Segment Start: EXTRACTED DATA

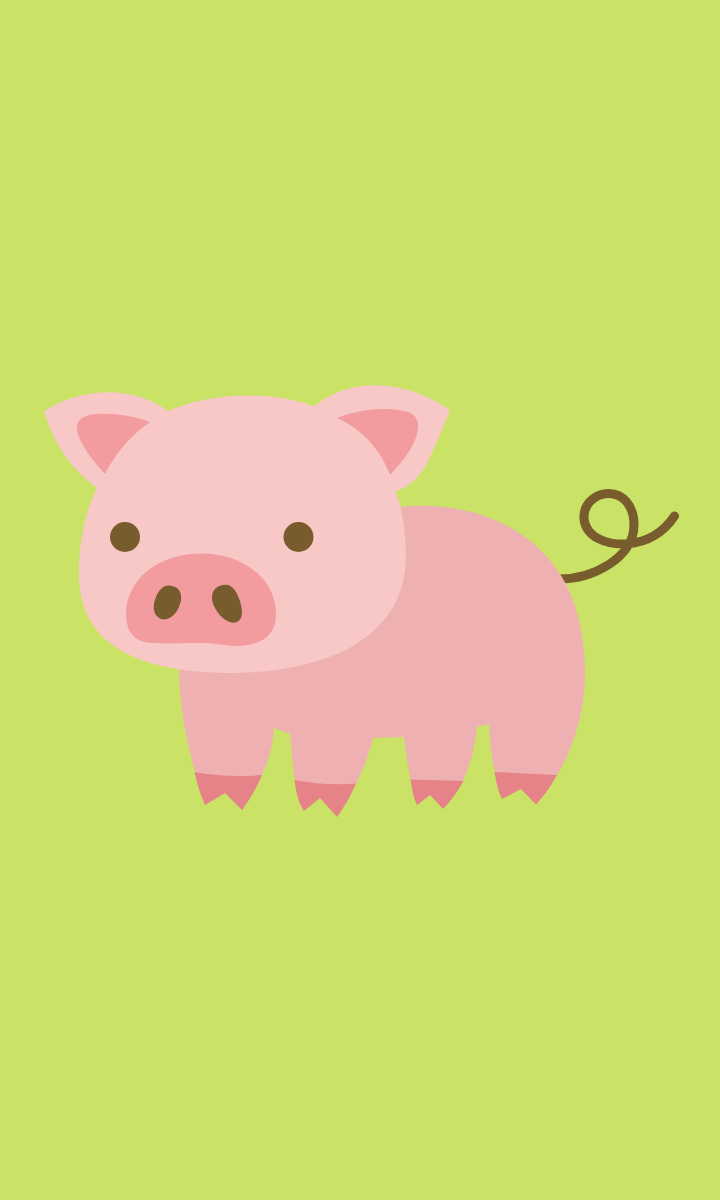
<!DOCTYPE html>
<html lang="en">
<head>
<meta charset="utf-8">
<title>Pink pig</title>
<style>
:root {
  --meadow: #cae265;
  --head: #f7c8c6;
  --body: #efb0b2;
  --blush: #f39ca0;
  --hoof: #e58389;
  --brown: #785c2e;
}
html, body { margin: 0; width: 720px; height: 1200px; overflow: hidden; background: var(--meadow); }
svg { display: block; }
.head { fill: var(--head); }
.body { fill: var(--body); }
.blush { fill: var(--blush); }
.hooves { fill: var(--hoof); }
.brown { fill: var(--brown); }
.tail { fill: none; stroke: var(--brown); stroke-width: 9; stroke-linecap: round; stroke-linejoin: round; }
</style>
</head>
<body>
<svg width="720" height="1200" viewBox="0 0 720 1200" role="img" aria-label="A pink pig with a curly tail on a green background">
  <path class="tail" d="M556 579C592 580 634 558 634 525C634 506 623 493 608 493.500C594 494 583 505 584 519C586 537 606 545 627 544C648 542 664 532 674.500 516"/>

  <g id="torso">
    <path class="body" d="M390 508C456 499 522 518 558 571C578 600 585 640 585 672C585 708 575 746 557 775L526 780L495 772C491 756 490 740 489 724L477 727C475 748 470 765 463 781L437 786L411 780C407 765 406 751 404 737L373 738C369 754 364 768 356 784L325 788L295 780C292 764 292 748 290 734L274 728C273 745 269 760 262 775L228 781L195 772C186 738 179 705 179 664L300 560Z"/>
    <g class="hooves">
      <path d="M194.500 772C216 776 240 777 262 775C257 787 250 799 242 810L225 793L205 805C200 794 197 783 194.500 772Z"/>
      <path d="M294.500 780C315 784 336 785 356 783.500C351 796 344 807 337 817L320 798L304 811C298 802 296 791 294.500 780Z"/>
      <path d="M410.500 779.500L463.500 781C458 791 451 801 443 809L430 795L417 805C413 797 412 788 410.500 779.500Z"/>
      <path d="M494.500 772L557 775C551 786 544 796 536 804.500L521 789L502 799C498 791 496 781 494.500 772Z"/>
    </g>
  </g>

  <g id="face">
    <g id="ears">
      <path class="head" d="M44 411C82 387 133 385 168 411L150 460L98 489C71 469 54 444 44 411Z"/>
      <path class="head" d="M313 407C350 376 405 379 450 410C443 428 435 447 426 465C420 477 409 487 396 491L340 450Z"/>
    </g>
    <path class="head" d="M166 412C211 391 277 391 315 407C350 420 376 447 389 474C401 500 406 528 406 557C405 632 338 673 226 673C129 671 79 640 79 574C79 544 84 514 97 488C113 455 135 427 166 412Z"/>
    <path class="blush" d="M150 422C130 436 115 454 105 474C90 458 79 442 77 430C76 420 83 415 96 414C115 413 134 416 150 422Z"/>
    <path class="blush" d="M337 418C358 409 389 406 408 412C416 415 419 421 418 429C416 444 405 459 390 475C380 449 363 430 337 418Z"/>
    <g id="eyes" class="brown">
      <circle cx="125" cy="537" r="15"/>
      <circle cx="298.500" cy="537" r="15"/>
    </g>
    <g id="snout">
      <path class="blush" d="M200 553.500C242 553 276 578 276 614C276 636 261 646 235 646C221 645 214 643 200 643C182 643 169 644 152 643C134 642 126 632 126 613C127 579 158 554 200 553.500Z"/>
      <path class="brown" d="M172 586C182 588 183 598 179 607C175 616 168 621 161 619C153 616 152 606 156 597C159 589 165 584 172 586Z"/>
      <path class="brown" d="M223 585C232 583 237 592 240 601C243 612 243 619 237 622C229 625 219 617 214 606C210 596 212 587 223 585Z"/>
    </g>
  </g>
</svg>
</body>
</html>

Segment End: EXTRACTED DATA

#### PROBLEM DESCRIPTION:
Wherever the word "html" appears in a line of the records, count that line. Say how many there are, with no other words.

#### RESULT FOR THIS EXERCISE:
4